Maybe some find this task frustrating because it never ends, or because it gets in the way of other things. Our cultural mindset can be so productivity-oriented that perhaps we have lost the appreciation for and pride in accomplishing tasks that generally go unnoticed. Certain tasks are viewed as a nuisance and as if they somehow take away effort from “important things.”

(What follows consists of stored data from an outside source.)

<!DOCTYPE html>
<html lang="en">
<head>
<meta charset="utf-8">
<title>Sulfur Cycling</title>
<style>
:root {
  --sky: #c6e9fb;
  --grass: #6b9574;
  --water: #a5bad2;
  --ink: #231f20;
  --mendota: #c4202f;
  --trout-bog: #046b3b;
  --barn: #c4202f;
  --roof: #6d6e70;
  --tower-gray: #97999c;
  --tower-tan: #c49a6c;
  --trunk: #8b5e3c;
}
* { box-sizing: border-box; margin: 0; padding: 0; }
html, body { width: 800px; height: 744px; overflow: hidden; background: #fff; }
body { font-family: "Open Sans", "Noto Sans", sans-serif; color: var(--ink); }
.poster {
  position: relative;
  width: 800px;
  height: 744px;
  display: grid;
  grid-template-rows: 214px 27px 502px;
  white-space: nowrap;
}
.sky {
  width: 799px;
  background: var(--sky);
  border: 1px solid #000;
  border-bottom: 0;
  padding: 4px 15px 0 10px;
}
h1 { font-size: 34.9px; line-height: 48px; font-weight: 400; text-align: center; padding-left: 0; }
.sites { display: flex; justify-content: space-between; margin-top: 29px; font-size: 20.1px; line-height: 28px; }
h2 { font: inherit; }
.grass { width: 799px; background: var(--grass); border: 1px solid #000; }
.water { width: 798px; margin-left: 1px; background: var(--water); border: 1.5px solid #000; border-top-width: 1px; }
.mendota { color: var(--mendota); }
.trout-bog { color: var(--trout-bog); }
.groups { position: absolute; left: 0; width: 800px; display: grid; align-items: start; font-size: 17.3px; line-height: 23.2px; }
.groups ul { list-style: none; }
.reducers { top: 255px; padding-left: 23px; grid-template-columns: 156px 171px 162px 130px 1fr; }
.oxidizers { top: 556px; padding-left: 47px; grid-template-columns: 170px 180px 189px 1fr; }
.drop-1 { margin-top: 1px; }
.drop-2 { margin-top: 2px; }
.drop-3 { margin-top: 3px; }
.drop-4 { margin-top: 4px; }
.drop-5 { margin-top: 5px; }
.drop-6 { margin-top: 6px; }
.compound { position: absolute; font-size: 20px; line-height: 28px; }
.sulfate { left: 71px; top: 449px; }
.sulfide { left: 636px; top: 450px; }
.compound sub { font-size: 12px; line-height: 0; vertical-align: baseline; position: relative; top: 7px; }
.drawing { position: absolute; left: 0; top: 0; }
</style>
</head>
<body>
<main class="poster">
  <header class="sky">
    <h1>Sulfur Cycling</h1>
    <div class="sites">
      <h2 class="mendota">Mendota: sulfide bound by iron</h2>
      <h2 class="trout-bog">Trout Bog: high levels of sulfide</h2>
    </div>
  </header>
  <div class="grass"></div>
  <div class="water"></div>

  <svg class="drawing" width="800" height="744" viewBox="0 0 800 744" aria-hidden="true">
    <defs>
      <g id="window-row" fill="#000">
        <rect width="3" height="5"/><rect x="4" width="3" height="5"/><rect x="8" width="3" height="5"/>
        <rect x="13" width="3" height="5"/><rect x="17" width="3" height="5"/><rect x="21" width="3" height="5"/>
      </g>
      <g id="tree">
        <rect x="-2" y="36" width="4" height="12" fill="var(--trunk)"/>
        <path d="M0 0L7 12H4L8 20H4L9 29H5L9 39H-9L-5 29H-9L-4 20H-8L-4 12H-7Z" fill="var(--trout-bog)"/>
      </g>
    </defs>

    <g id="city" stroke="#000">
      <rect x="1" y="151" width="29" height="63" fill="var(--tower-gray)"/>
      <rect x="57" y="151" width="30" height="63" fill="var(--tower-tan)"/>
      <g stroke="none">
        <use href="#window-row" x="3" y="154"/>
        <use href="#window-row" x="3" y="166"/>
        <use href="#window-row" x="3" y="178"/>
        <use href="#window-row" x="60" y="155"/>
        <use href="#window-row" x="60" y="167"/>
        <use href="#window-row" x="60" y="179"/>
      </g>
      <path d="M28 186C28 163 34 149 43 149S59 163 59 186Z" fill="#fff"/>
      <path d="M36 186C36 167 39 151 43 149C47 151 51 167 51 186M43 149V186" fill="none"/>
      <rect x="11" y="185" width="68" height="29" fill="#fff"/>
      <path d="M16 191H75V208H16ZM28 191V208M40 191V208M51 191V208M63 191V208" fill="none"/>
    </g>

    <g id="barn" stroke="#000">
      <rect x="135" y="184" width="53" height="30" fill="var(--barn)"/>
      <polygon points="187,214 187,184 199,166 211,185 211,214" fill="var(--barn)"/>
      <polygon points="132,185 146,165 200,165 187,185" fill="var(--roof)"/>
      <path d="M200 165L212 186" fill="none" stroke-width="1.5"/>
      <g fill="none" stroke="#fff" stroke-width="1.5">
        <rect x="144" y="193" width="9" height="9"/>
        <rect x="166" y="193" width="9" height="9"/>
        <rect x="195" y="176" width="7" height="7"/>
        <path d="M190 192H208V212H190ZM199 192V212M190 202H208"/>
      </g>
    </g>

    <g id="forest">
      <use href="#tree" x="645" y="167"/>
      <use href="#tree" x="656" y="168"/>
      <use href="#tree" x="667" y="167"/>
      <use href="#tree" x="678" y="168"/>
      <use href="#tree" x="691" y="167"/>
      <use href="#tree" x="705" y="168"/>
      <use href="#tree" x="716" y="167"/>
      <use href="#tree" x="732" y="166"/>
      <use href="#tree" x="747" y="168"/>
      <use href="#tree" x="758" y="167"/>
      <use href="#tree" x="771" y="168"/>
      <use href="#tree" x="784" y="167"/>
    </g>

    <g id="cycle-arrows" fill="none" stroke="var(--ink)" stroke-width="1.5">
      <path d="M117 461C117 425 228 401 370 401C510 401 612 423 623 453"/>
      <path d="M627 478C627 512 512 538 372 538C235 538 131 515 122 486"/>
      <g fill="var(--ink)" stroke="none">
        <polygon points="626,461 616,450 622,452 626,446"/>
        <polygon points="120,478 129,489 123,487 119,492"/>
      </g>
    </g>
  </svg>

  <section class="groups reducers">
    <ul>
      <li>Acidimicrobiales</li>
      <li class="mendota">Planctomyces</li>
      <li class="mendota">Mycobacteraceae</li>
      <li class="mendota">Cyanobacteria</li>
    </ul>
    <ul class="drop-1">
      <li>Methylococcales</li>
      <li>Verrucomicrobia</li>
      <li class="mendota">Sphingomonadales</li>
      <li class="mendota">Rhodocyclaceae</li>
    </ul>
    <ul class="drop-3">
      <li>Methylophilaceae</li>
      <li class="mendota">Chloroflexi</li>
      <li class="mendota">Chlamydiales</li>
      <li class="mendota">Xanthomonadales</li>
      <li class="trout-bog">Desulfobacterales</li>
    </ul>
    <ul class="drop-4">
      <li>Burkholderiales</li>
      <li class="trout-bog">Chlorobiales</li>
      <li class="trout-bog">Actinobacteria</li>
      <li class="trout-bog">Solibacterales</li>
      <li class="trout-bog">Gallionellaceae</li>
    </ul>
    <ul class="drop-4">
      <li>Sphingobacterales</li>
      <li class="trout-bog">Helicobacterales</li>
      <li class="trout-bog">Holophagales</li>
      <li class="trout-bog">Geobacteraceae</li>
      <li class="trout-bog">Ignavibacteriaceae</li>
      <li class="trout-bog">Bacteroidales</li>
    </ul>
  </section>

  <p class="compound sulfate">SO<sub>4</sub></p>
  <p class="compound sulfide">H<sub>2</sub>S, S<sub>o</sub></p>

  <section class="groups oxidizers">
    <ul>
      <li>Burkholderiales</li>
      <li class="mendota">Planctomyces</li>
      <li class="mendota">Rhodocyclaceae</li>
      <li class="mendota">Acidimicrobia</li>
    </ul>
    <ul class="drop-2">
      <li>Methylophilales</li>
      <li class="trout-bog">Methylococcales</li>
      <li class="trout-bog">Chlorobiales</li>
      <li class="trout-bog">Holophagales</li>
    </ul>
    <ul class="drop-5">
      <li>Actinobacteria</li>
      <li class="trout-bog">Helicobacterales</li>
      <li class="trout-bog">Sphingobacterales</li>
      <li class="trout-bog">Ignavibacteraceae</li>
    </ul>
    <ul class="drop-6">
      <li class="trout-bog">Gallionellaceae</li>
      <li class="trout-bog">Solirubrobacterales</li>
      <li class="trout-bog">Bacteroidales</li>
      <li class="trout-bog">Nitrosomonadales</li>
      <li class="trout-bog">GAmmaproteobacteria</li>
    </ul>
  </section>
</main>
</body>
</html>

Growing up, I loved the Little House books, and I still enjoy them. In Little House in the Big Woods, Laura writes how each day of the week had a specific task to accomplish. One day was baking day, another laundry day, etc. What with modern technology, we are able to speed up so many of those tasks that used to take up the better part of a day and so in a sense have lost respect for those tasks. What a loss, especially for women. Rather than taking pride in homemaking tasks that would be sorely missed if they didn’t happen, women try to squeeze those boring, household chores in around all the other dozens of super important things they are trying to accomplish in a day. I happen to thoroughly enjoy those boring, household tasks, and love a task that requires me to slow down and think and gives me a few moments of enjoying the sunlight and fresh air. And I refuse to see as illegitimate or unimportant those tasks that make a house a home.
Some may say, and I can appreciate this, that not everyone has that freedom to enjoy those tasks. I get it, and I feel very blessed that I am able to enjoy being a wife and a help meet and work with my husband. But a lot of times, we lose those things we allow to be lost. And we allow to be lost those things that we choose not to value.
Colossians 3 talks about earthly thinking versus heavenly thinking, putting off what is earthly, such as evil desires, covetousness, idolatry, and putting on those things that are of God, such as compassion and kindness and humility and patience, and love, which binds everything together in perfect harmony (Col. 3:14). How often does our discontent or lack of enjoyment of the tasks God gives us stem from selfish desires? Probably every time. What if the “peace of Christ” really did rule in our hearts (v. 15), and we really were thankful as admonished? And what if we took to heart verse 17: “Whatever you do, in word or deed, do everything in the name of the Lord Jesus, giving thanks to God the Father through him.” If in every task, whatever we did, we actually worked heartily as for the Lord, wouldn’t that transform our attitude towards so many things?
The first time I did laundry as a wife brought a smile to my face (and I’m still smiling). Truly, what a momentous occasion! I honestly never thought I’d see a husband’s work shirts and stained work jeans (never to completely come clean) up on the clothesline next to my own, but there they are. I didn’t think I’d have a husband to be making laundry for me to do. I had lost hope of finding a man to love, or of ever being able to be that help-meet, that homemaker, that keeper at home. But now every time I do laundry and hang up one of those faded, snap-front Western shirts, or jeans snagged by barbed wire or stained from working on the tractor, I’m reminded of God’s faithfulness and His generosity.
So I enjoy my household tasks even more than I used to, and say a little prayer of thanks while I do them.
What a gift.